Q: What affects exchange rates?
A: Firstly, inflation rates. The higher these are compared with other countries, the lower the exchange rate tends to be. South Africa's inflation rate is by comparison approx 7% higher than the UK. Secondly a stable economy. South Africa economy compared to the UK is not as stable and this affects the exchange rate. A higher inflation rate in the SA means that SA goods increase in price quicker than UK goods. Therefore exports from the SA become less competitive and demand should fall creating less demand for Rands. Traders on the FX markets often anticipate inflation, so if they expect inflation to rise they will tend to sell the currency.
Q: Do movements in interest rates affect the exchange rate?
A: The higher interest rates are relative to other countries, the more attractive it is to deposit money in the UK. The return from savings is better, and so the demand for sterling increases.
As the markets brace themselves for rate cuts, the pound tends to tumble. This is not always the case, however, as a rise in interest rates can lead to a fall in the exchange rate if investors see the rise as a lack of faith in UK growth prospects and move their funds elsewhere.
The pound's recent strength is a result of positive economic data and expectations that the Bank of England will raise interest rates earlier than previously thought.
Q: Any other influencing factors?
A: Things like government debt, the relative strength of other currencies and government intervention can affect the rates.
Q: How quickly can exchange rates change?
A: Rates can change dramatically, and sometimes in a short space of time.

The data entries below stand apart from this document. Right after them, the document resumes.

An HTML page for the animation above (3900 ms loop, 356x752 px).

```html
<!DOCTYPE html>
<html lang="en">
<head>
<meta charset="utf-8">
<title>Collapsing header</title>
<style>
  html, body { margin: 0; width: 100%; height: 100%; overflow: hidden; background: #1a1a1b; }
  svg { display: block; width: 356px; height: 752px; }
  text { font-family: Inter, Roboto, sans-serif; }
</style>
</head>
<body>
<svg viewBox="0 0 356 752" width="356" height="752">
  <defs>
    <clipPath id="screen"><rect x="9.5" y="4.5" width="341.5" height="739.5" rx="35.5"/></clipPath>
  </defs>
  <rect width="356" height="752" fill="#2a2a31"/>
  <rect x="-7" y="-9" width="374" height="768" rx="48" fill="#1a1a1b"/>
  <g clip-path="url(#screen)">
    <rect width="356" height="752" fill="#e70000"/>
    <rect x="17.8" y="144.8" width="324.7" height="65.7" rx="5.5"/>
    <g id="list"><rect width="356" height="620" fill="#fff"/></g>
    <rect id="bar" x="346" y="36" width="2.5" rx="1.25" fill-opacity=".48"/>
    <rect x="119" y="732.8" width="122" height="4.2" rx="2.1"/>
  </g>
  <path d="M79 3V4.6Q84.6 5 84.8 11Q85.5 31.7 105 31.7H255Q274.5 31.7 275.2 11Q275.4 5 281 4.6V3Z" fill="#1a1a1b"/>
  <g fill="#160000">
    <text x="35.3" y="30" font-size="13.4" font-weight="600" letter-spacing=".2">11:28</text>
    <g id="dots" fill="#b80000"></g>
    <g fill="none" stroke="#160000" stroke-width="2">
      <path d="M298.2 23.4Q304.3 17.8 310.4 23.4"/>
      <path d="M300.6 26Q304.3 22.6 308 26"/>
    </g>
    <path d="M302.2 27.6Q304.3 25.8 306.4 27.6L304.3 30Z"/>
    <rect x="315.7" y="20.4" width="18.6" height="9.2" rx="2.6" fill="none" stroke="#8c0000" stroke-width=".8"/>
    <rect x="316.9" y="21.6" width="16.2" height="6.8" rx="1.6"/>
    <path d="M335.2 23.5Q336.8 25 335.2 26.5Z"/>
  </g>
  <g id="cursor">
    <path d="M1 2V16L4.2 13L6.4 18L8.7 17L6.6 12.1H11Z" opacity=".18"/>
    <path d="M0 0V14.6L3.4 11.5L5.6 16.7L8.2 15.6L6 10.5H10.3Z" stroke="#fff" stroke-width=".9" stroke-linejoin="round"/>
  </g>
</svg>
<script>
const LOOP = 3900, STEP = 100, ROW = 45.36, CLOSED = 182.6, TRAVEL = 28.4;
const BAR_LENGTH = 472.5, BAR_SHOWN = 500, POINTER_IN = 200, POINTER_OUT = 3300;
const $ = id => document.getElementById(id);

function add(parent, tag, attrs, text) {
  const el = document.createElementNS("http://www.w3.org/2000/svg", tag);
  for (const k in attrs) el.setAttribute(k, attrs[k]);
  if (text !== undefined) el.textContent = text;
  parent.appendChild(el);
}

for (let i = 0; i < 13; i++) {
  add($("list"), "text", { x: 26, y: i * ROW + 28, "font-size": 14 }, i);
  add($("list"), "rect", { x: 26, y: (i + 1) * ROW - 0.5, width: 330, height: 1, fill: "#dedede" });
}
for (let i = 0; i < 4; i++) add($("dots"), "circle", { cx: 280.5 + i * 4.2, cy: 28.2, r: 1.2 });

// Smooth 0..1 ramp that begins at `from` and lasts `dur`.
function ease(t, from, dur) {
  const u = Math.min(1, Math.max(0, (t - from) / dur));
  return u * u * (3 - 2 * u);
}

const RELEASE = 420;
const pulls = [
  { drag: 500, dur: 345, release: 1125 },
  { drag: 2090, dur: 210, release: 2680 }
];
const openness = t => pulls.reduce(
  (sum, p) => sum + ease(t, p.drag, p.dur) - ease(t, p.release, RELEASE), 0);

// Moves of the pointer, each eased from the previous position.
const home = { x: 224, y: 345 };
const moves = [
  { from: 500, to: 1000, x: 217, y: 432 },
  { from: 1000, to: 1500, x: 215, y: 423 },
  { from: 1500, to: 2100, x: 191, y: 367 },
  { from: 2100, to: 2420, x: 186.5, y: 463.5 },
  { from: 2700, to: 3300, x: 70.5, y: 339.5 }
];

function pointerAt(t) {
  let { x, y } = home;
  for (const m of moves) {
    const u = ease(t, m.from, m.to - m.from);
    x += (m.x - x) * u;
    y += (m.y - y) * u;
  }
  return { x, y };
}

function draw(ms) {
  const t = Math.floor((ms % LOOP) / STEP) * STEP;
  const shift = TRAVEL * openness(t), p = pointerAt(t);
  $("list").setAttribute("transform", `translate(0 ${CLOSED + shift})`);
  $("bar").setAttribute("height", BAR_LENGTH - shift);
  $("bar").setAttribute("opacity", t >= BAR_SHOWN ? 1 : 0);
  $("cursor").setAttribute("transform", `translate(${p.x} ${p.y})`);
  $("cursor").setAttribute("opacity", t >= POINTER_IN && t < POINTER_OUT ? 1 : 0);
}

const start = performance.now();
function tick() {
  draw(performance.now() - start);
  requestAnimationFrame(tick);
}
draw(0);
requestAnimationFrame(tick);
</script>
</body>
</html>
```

Looking back to April 12th 2015, the Rand rate was 17.55 to the Pound, while just one week later, it had gone up to 18.436. So for someone buying a British property worth £200,000, you'd have had to pay R3,5M one week and £3,7M the next. In the space of just seven days, that's a difference of around R200K.
Q: Why not just go to my bank?
A: When you use your bank to make a currency transfer, you will typically get an inferior rate and a lower level of customer service. Currency Services like HiFX can help you transfer your money more quickly and at much better exchange rates.
With online Money Transfer Services so easy to use these days, once you are registered and proved your credentials, you can send money abroad as and when you need to. Login, pick you currency, enter the receiving bank details and trade. Transfer the required amount online and presto you're done.